Our agent architecture is structured in three layers (as depicted by figure ):
The basic types for the means of collection in layer 1 are:
As representatives of the first type our prototype supports access to SNMP agents, currently used to meter CPU activity of hosts and amount of network traffic on IP interfaces. Further we implemented probes of the third type, metering CPU utilization of applications by reading from the `proc filesystem' (as provided by SUN Solaris, Linux and others). The means of collection should be installed close to the objects that have to be monitored to avoid unnecessary traffic. On the other hand, not all endsystems are capable of hosting an agent system or are not allowed to--for security or other reasons. In these cases remote monitoring (as in our case of data access via SNMP) is the preferred choice.
There is no difference, whether data is gathered (in step 3-i) to calculate a collective domain activity or for single objects directly represented in the generated model. Figure shows the same flow of information for both cases. On the left hand side domain activity is calculated, while on the right hand side the information goes directly to mediator agents.
The homogeneous interfaces to the upper layers are provided by so called collector agents. If their agent system provides appropriate interfaces they are able to directly collect data from their host system. Otherwise they send queries to externally implemented probes.
The mentioned interface is divided into two parts. One is mainly used by the configuration agents to initialize and configure the agents while the second part is used for the data queries at run-time. The same interface is also used and provided by mediator agents in the second layer. This allows to cascade them in larger scenarios or leave them out in small ones. These agents may further implement automated load balancing by traveling to hosts with unused resources or to places with higher available communication bandwidth. There are two possibilities of how these agents may collaborate: Either they use the configuration part of another agent's interface to suggest the delegation of a task like to apply filters on data, or via the query interface, e.g., by rejecting queries to probes for which it had previously been responsible. In this case the agent may specify another agent that should be responsible from now on. For now, our prototypical implementation of the mediator agents concentrates on caching and simple delegation tasks. We do not yet make active use of mobility aspects and complex collaboration algorithms. Further tasks assigned to mediator agents are:
The domain agents basically behave just like mediator agents. However, they implement special processing function to combine various streams of input data to one single stream for the collective domain (or distributed application) activity. Their query interface also allows to acquire the underlying data of single objects to reduce the communication bandwidth in cases where detailed models are constructed within the domain, but the collective domain activity is needed for other models, too.
The last layer contains the process of model creation. It is distributed onto two kinds of agents. The modeler agents organize the modeling. They query the other agents for pre-processed data, initiate the modeling process and finally implement the dependency model interface used by management tools. In our prototype it also contains an applet based user interface allowing to supervise and control the modeling. Modeler agents may collaborate with others by sharing ready evaluated parts of the models.

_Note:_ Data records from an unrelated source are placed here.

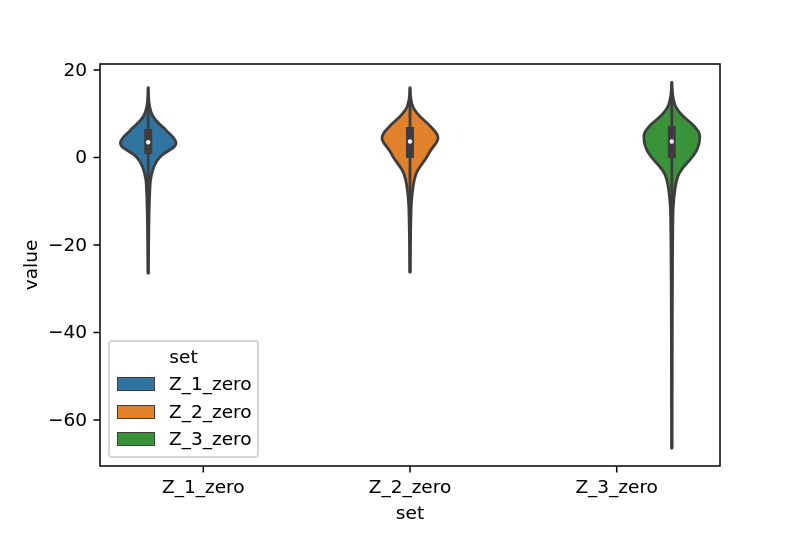
<!DOCTYPE html>
<html lang="en">
<head>
<meta charset="utf-8">
<title>Violin plot of value by set</title>
<style>
:root {
  --paper: #ffffff;
  --ink: #000000;
  --outline: #3d3d3d;
  --set-1: #3274a1;
  --set-2: #e1812c;
  --set-3: #3a923a;
  --legend-border: #d4d4d4;
}
* { box-sizing: border-box; }
html, body { margin: 0; overflow: hidden; }
.chart {
  position: relative;
  width: 800px;
  height: 533px;
  overflow: hidden;
  background: var(--paper);
  color: var(--ink);
  font: 18.5px/22px "DejaVu Sans", sans-serif;
  white-space: nowrap;
}
.plot { position: absolute; inset: 0; display: block; }
.axis-lines { fill: none; stroke: var(--ink); stroke-width: 1.5; }
.violin { stroke: var(--outline); stroke-width: 2.8; stroke-linejoin: round; }
.whisker { stroke: var(--outline); stroke-width: 2.8; stroke-linecap: round; }
.quartiles { fill: var(--outline); }
.median { fill: var(--paper); }
.set-1 { fill: var(--set-1); background: var(--set-1); }
.set-2 { fill: var(--set-2); background: var(--set-2); }
.set-3 { fill: var(--set-3); background: var(--set-3); }
.y-ticks {
  position: absolute;
  left: 0;
  top: 26px;
  width: 87px;
  height: 437.5px;
  display: grid;
  grid-template-rows: repeat(5, 1fr);
  align-items: center;
  justify-items: end;
}
.x-ticks {
  position: absolute;
  left: 100px;
  top: 476px;
  width: 620px;
  display: grid;
  grid-template-columns: repeat(3, 1fr);
  text-align: center;
}
.x-title { position: absolute; left: 100px; top: 502px; width: 620px; text-align: center; }
.y-title {
  position: absolute;
  left: 31px;
  top: 265px;
  transform: translate(-50%, -50%) rotate(-90deg);
}
.legend {
  position: absolute;
  left: 108px;
  top: 340px;
  width: 151px;
  height: 118px;
  padding: 4px 0 0 7px;
  border: 2px solid var(--legend-border);
  border-radius: 4px;
  background: var(--paper);
}
.legend-title { height: 24px; padding-right: 7px; text-align: center; }
.legend-list { margin: 0; padding: 0; list-style: none; }
.legend-list li { display: flex; align-items: center; gap: 14px; height: 27.7px; }
.swatch { width: 38px; height: 14px; border: 1.4px solid var(--outline); }
</style>
</head>
<body>
<main class="chart">
  <svg class="plot" width="800" height="533" viewBox="0 0 800 533" role="img" aria-label="Violin plot comparing value across three sets">
    <defs>
      <circle id="median-dot" class="median" r="2.2"/>
    </defs>
    <g id="violin-1">
      <path class="violin set-1" d="M148.2 88C148.3 100 149 106 151 112C154 121 160 124 165 129C169 134 176 138 176 143C176 149 165 151 160 157C154 163 152 170 150.500 180C149.500 190 148.800 205 148.400 273H148C147.600 205 146.900 190 145.900 180C144.400 170 142.400 163 136.400 157C131.400 151 120.400 149 120.400 143C120.400 138 127.400 134 131.400 129C136.400 124 142.400 121 145.400 112C147.400 106 148.100 100 148.200 88Z"/>
      <line class="whisker" x1="148.2" y1="88" x2="148.2" y2="273"/>
      <rect class="quartiles" x="144.200" y="129" width="8" height="25"/>
      <use href="#median-dot" x="148.2" y="142.300"/>
    </g>
    <g id="violin-2">
      <path class="violin set-2" d="M410 88C410.200 97 411 102 413 107C417 116 425 120 431 127C435 131 438 134 438 138C438 143 432 147 429 153C425 162 419 166 416 174C413 182 412 193 411.200 206C410.800 220 410.400 240 410.200 272H409.800C409.600 240 409.200 220 408.800 206C408 193 407 182 404 174C401 166 395 162 391 153C388 147 382 143 382 138C382 134 385 131 389 127C395 120 403 116 407 107C409 102 409.800 97 410 88Z"/>
      <line class="whisker" x1="410" y1="88" x2="410" y2="272"/>
      <rect class="quartiles" x="406" y="127" width="8" height="31"/>
      <use href="#median-dot" x="410" y="141.500"/>
    </g>
    <g id="violin-3">
      <path class="violin set-3" d="M671.800 82.500C672 93 673 99 675 105C679 115 686 118 693 125C697 129 699.800 132 699.800 136C699.800 144 698 150 693 156C688 163 681 168 678 176C675 184 674 195 673.200 208C672.500 225 672.200 250 672 448H671.600C671.400 250 671.100 225 670.400 208C669.600 195 668.600 184 665.600 176C662.600 168 655.600 163 650.600 156C645.600 150 643.800 144 643.800 136C643.800 132 646.600 129 650.600 125C657.600 118 664.600 115 668.600 105C670.600 99 671.600 93 671.800 82.500Z"/>
      <line class="whisker" x1="671.800" y1="82.500" x2="671.800" y2="448"/>
      <rect class="quartiles" x="667.800" y="126" width="8" height="32"/>
      <use href="#median-dot" x="671.800" y="141.500"/>
    </g>
    <g class="axis-lines">
      <rect x="100" y="64" width="620" height="402"/>
      <path d="M93.500 70H100M93.500 157.500H100M93.500 245H100M93.500 332.500H100M93.500 420H100"/>
      <path d="M203.300 466V472.500M410 466V472.500M616.700 466V472.500"/>
    </g>
  </svg>

  <div class="y-title">value</div>
  <div class="y-ticks">
    <span>20</span>
    <span>0</span>
    <span>−20</span>
    <span>−40</span>
    <span>−60</span>
  </div>

  <div class="x-ticks">
    <span>Z_1_zero</span>
    <span>Z_2_zero</span>
    <span>Z_3_zero</span>
  </div>
  <div class="x-title">set</div>

  <section class="legend" aria-label="Legend">
    <div class="legend-title">set</div>
    <ul class="legend-list">
      <li><span class="swatch set-1"></span>Z_1_zero</li>
      <li><span class="swatch set-2"></span>Z_2_zero</li>
      <li><span class="swatch set-3"></span>Z_3_zero</li>
    </ul>
  </section>
</main>
</body>
</html>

Thus, an enterprise-wide modeler agent might eventually only calculate the inter-domain dependencies and query the underlying structures from local modeler agents. The second type on this layer are the neural agents which implement the neural networks. It is possible to install a pool of these agents and use them from the modelers as required. However, to reduce overhead it is recommended to place neural agents close to the modelers or even on the same agent system.
Figure shows the agents deployment in an IT-environment with two domains. The goal is to construct a dependency model (depicted by the gray box) for the administrator of domain A, who is interested in the details of his own domain as well as the connections to the central server and the second domain B.
The data flows begin at the probes or the collector agents, respectively. As an example, one agent in domain B (like the others depicted by a white square without inner symbol, but marked with an asterisk `*') uses queries to an SNMP management agent on the router and additionally collects data from an external probe on its own host. The agent on the other system in the domain directly accesses its host via management interfaces provided by the agent system. Both agents' data is then forwarded to the domain agent that calculates the resulting domain activity by joining the time intervals and summing up the values in case of overlaps. On the interface towards the mediator it behaves just like any collector agents. Therefore, the whole domain appears as just one object in the model. The mediator agent carries out pre-processing on the data that did not already take place and forwards it to the modeler agent, which generates the complete resulting models with the help of a neural agent.